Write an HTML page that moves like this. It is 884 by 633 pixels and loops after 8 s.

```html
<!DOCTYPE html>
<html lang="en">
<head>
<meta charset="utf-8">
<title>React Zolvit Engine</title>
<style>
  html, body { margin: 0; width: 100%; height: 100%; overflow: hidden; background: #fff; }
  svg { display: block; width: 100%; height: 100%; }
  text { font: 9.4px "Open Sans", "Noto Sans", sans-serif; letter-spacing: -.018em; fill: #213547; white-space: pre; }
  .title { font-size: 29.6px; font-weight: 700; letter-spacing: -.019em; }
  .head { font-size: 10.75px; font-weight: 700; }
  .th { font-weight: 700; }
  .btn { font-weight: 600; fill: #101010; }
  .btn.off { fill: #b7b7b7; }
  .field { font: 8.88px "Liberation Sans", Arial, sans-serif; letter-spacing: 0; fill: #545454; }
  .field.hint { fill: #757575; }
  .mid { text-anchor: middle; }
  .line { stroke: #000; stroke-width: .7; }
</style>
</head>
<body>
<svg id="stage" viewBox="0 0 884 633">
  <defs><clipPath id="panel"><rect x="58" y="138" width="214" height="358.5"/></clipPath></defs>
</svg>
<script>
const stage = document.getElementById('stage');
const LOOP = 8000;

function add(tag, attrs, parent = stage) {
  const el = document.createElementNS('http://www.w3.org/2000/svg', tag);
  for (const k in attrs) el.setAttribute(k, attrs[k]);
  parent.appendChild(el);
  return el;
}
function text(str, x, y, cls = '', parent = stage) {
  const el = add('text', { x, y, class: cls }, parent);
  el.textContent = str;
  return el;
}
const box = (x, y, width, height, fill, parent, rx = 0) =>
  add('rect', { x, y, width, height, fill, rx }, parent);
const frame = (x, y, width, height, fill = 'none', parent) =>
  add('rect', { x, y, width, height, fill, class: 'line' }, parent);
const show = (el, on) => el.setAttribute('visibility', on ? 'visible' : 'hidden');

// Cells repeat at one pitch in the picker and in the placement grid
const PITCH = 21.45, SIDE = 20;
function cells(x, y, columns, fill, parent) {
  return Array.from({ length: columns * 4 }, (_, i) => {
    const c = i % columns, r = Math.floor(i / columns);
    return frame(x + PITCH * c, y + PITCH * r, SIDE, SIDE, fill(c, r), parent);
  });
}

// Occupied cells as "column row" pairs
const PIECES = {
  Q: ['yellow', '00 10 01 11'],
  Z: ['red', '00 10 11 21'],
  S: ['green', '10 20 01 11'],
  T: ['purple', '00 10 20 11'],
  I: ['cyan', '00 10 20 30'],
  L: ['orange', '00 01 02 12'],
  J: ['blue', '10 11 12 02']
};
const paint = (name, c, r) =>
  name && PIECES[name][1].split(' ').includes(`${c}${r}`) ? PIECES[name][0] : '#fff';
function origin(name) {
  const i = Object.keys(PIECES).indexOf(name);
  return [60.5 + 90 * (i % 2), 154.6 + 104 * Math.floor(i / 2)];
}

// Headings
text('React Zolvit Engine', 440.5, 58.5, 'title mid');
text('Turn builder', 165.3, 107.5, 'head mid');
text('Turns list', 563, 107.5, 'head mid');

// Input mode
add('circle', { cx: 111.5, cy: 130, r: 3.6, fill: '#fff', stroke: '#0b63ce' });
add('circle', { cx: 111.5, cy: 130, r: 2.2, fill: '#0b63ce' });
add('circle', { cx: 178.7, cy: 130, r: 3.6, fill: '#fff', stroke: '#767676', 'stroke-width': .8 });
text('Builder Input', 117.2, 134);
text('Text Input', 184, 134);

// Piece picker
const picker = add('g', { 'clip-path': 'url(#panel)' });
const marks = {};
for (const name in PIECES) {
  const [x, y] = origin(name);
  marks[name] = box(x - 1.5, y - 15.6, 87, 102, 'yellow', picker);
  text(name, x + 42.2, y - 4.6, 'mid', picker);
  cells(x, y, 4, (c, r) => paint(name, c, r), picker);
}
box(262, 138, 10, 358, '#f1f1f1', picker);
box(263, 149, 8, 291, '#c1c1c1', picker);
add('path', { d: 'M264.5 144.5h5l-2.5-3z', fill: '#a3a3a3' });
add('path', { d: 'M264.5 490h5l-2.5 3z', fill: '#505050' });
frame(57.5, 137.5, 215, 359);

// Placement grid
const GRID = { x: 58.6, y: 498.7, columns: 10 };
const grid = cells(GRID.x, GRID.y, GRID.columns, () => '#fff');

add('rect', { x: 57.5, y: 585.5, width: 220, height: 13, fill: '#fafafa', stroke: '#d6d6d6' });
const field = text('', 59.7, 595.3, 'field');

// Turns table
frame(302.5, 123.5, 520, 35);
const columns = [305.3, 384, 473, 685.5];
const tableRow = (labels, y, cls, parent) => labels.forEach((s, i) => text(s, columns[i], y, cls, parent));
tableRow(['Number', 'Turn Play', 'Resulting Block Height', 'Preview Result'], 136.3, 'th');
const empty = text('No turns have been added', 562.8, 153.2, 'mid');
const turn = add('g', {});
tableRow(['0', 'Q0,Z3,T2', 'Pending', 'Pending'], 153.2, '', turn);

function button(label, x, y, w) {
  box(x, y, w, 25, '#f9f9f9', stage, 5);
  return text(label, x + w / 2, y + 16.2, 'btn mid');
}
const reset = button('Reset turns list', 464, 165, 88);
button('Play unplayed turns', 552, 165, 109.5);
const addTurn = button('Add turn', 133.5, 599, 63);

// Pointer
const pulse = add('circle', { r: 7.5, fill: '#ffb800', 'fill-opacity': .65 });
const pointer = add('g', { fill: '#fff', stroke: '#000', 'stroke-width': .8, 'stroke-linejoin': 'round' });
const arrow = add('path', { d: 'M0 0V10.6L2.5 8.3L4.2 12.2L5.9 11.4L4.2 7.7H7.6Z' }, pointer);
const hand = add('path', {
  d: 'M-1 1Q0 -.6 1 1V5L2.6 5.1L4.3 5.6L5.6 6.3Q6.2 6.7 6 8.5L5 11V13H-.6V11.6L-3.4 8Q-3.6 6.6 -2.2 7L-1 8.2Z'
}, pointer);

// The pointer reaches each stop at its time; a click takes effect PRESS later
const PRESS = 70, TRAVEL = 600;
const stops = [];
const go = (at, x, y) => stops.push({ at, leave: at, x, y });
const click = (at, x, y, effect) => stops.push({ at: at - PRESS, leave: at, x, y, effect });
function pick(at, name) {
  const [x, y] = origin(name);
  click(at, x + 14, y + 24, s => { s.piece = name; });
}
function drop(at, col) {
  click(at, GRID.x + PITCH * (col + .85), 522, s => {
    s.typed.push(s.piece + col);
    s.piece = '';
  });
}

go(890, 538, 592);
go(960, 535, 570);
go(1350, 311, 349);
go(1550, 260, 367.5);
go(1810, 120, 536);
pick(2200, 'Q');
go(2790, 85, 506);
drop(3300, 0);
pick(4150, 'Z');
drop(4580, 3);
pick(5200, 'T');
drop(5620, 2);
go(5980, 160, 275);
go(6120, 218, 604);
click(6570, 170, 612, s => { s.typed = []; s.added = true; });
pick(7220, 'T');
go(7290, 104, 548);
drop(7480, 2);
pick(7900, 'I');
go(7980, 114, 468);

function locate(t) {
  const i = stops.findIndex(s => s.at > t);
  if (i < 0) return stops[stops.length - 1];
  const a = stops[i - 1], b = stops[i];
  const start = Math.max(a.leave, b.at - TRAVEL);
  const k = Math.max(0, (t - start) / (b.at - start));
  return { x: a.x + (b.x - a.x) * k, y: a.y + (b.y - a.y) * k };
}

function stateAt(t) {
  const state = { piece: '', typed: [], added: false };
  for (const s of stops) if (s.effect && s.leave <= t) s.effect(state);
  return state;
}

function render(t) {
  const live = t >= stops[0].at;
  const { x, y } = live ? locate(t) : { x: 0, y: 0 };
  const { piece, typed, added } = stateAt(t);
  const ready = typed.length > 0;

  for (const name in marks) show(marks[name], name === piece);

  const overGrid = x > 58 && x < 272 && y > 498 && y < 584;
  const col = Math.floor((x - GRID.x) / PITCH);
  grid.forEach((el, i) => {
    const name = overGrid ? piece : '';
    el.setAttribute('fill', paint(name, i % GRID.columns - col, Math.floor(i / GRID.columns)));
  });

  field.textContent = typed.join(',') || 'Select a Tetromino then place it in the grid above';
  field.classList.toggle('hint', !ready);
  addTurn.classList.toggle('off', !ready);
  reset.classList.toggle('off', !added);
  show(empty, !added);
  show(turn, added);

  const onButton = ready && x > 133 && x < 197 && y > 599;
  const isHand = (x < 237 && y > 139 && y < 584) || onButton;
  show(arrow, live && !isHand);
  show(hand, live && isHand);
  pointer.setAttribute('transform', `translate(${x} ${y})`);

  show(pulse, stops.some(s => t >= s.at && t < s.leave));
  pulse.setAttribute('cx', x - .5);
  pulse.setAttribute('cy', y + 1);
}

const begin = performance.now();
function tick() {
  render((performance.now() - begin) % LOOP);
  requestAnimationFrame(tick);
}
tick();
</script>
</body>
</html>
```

____________________

* **EXERCISE**
List every line from the entries above in which "function" appears.

* **OUTPUT OF THE TASK**
function add(tag, attrs, parent = stage) {
function text(str, x, y, cls = '', parent = stage) {
function cells(x, y, columns, fill, parent) {
function origin(name) {
function button(label, x, y, w) {
function pick(at, name) {
function drop(at, col) {
function locate(t) {
function stateAt(t) {
function render(t) {
function tick() {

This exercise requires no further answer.